disintegrate around us, and as I hear 18 year-olds saying that they do not want to live in this world, I wonder, and I ask you: was it all worth it in the name of meritocracy?
Mexico City, June 2011
The following books and articles were food for thought in the writing process:
Author unknown (2011) Few options for Europe´s indignant youth, published in Toro Economics, last accessed online on 18/6/2011 on http://www.toroeconomics.com/2011/06/05/few-options-for-europes-indignant-youth/ Bauman, Z. (2004) Work, consumerism and the new poor, Oxford University Press Blackburn, S. (2007) A fair day´s wage for a fair day´s work? Sweated labour and the origins of minimum wage legislation in Britain, Ashgate Publishers Brown, P. and Hesketh, A. (2004) The mismanagement of talent. Employability and jobs in the knowledge economy, Oxford University Press Brown, P. et al. (2011) The global auction: the broken promises of education, jobs and incomes, Oxford University Press Coupland, D. (1996) Generation X: tales from an accelerated culture, Abacus Ehrenreich, B. (2002) Nickel and dimed: undercover in low-wage America, Granta Books Flintoff, J. (2007) Whatever happened to meritocracy? published in The Guardian on 4/2/2007, last accessed online on 19/6/2011 on http://www.timesonline.co.uk/tol/news/uk/article1324144.ece Garfinkel, H. (1956). Conditions of successful degradation ceremonies, American Journal of Sociology, 61, 420-424. Goffman, E. (1963) Stigma: notes on the management of spoiled identity, Prentice-Hall Lyon, D. (ed.) (2006) Theorizing surveillance: the panopticon and beyond, Willan Publishers Smith, H. (2010) Greek debt crisis faces double blow of brain drain and early retirement, published in The Guardian on 20/5/2010, last accessed online on 18/6/2011 on http://www.guardian.co.uk/business/2010/may/20/greece-brain-drain-retirement-crisis Sparkes, A. C. (2002). Autoethnography: Self-indulgence or something more? In A. Bochner & C. Ellis (Eds.), Ethnographically speaking: Autoethnography, literature, and aesthetics, pp. 209-232. New York, Altamira. Toynbee, P. (2003) Hard work: life in low-pay Britain, Bloomsbury Publishing

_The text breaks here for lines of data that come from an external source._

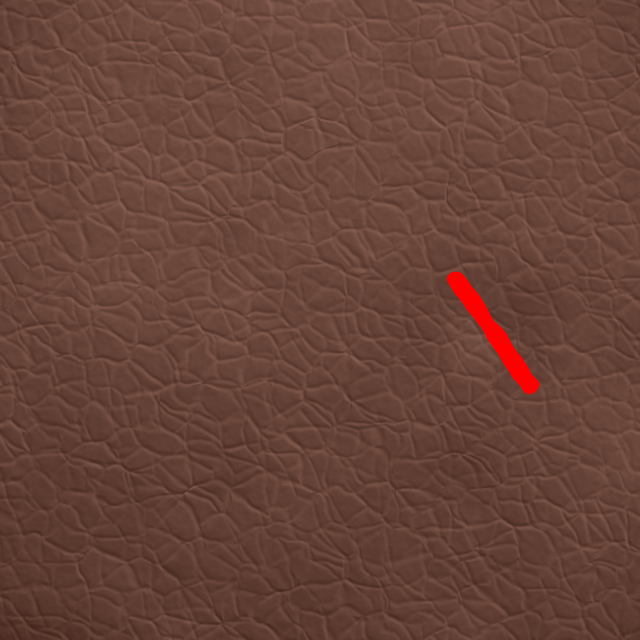
Reproduce this texture procedurally as a three.js fragment shader.

```glsl
// Brown grained leather with crossing creases, soft light and one red brush stroke.
varying vec2 vUv;

const vec3 SHADOW_BROWN = vec3(0.35, 0.22, 0.18);
const vec3 LIGHT_BROWN = vec3(0.48, 0.33, 0.28);
const vec3 STROKE_RED = vec3(1.0, 0.0, 0.0);
const vec2 LIGHT_DIR = vec2(0.45, 0.89);
const float RELIEF_STEP = 0.002;

vec2 hash2(vec2 p) {
  vec3 q = fract(p.xyx * vec3(0.1031, 0.1030, 0.0973));
  q += dot(q, q.yzx + 33.33);
  return fract((q.xx + q.yz) * q.zy);
}

float valueNoise(vec2 p) {
  vec2 cell = floor(p);
  vec2 f = fract(p);
  f = f * f * (3.0 - 2.0 * f);
  float bottom = mix(hash2(cell).x, hash2(cell + vec2(1.0, 0.0)).x, f.x);
  float top = mix(hash2(cell + vec2(0.0, 1.0)).x, hash2(cell + vec2(1.0)).x, f.x);
  return mix(bottom, top, f.y);
}

vec2 rotate(vec2 p, float angle) {
  float c = cos(angle);
  float s = sin(angle);
  return vec2(c * p.x - s * p.y, s * p.x + c * p.y);
}

// Distance to the border between the two nearest cell centres.
float cellBorder(vec2 p) {
  vec2 cell = floor(p);
  vec2 nearest = vec2(8.0);
  vec2 second = vec2(8.0);
  for (int y = -1; y <= 1; y++) {
    for (int x = -1; x <= 1; x++) {
      vec2 id = cell + vec2(float(x), float(y));
      vec2 toCentre = id + 0.05 + 0.9 * hash2(id + 40.0) - p;
      float d = dot(toCentre, toCentre);
      if (d < dot(nearest, nearest)) {
        second = nearest;
        nearest = toCentre;
      } else if (d < dot(second, second)) {
        second = toCentre;
      }
    }
  }
  vec2 across = second - nearest;
  return dot(0.5 * (nearest + second), across / max(length(across), 0.001));
}

float crease(vec2 p, float width) {
  float d = cellBorder(p) / width;
  return exp(-d * d);
}

// Surface height in x, crease depth in y.
vec2 leatherRelief(vec2 p) {
  vec2 warp = vec2(valueNoise(p * 19.0), valueNoise(p * 19.0 + 50.0)) - 0.5;
  vec2 fineWarp = vec2(valueNoise(p * 55.0 + 9.0), valueNoise(p * 55.0 + 80.0)) - 0.5;
  vec2 q = p + 0.018 * warp + 0.007 * fineWarp;
  float mainDepth = mix(0.5, 1.15, valueNoise(p * 13.0 + 7.0));
  float crossDepth = mix(0.3, 1.0, valueNoise(p * 16.0 + 31.0));
  float mainCrease = crease(rotate(q, 0.2) * vec2(18.0, 24.0), 0.085);
  float crossCrease = crease(rotate(q, -0.55) * vec2(25.0, 18.0) + 11.0, 0.085);
  float depth = mainDepth * mainCrease + crossDepth * crossCrease;
  float pebbles = 0.9 * valueNoise(q * 40.0) + 0.38 * valueNoise(p * 105.0);
  float grain = 0.15 * valueNoise(p * 210.0);
  return vec2(pebbles + grain - depth, depth);
}

// Slope toward the light, plus the worn sheen along each crease.
float reliefLight(vec2 p) {
  vec2 offset = LIGHT_DIR * RELIEF_STEP;
  vec2 below = leatherRelief(p - offset);
  vec2 above = leatherRelief(p + offset);
  float slope = below.x - above.x;
  float sheen = 0.5 * (below.y + above.y) - 0.3;
  return 0.74 * slope / (1.0 + 0.4 * abs(slope)) + 0.12 * sheen;
}

float softSpot(vec2 p, vec2 centre, float radius) {
  vec2 d = (p - centre) / radius;
  return exp(-dot(d, d));
}

// Broad light: brighter to the upper right, dim at the foot and corners.
float broadLight(vec2 p) {
  float light = 0.17 + 0.38 * smoothstep(0.0, 0.8, p.y) + 0.09 * p.x;
  light += 0.30 * (valueNoise(p * 4.0 + 3.0) - 0.5);
  light += 0.22 * (valueNoise(p * 11.0 + 23.0) - 0.5);
  light -= 0.32 * smoothstep(0.5, 0.75, length(p - 0.5));
  light += 0.35 * softSpot(p, vec2(0.745, 0.46), 0.05);
  return light - 0.25 * softSpot(p, vec2(0.81, 0.53), 0.06);
}

// Coverage of a brush stroke that swells toward its lower end.
float brushStroke(vec2 p, vec2 start, vec2 end) {
  vec2 axis = end - start;
  float along = clamp(dot(p - start, axis) / dot(axis, axis), 0.0, 1.0);
  float radius = mix(0.0115, 0.0150, along) + 0.006 * (valueNoise(p * 48.0) - 0.5);
  float d = length(p - start - along * axis) - radius;
  return 1.0 - smoothstep(-0.001, 0.001, d);
}

void main() {
  float tone = broadLight(vUv) + reliefLight(vUv);
  vec3 leather = mix(SHADOW_BROWN, LIGHT_BROWN, clamp(tone, -0.7, 1.5));
  float stroke = brushStroke(vUv, vec2(0.712, 0.565), vec2(0.827, 0.400));
  gl_FragColor = vec4(mix(leather, STROKE_RED, stroke), 1.0);
}
```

Toynbee, P. and Walker, D. (2008) Unjust rewards: exposing greed and inequality in Britain today, Granta Books Tremlett, G. (2011) Spain's lost generation of graduates join wave of migrants in search of jobs, published in The Guardian on 28/3/2011, last accessed online on 18/6/2011 on http://www.guardian.co.uk/world/2011/mar/28/new-europe-spain-graduates-emigrate Winnett, R. (2008) Biggest brain drain from UK in 50 years, published in The Telegraph on 21/2/2008, last accessed online on 19/6/2011 on http://www.telegraph.co.uk/news/uknews/1579345/Biggest-brain-drain-from-UK-in-50years.html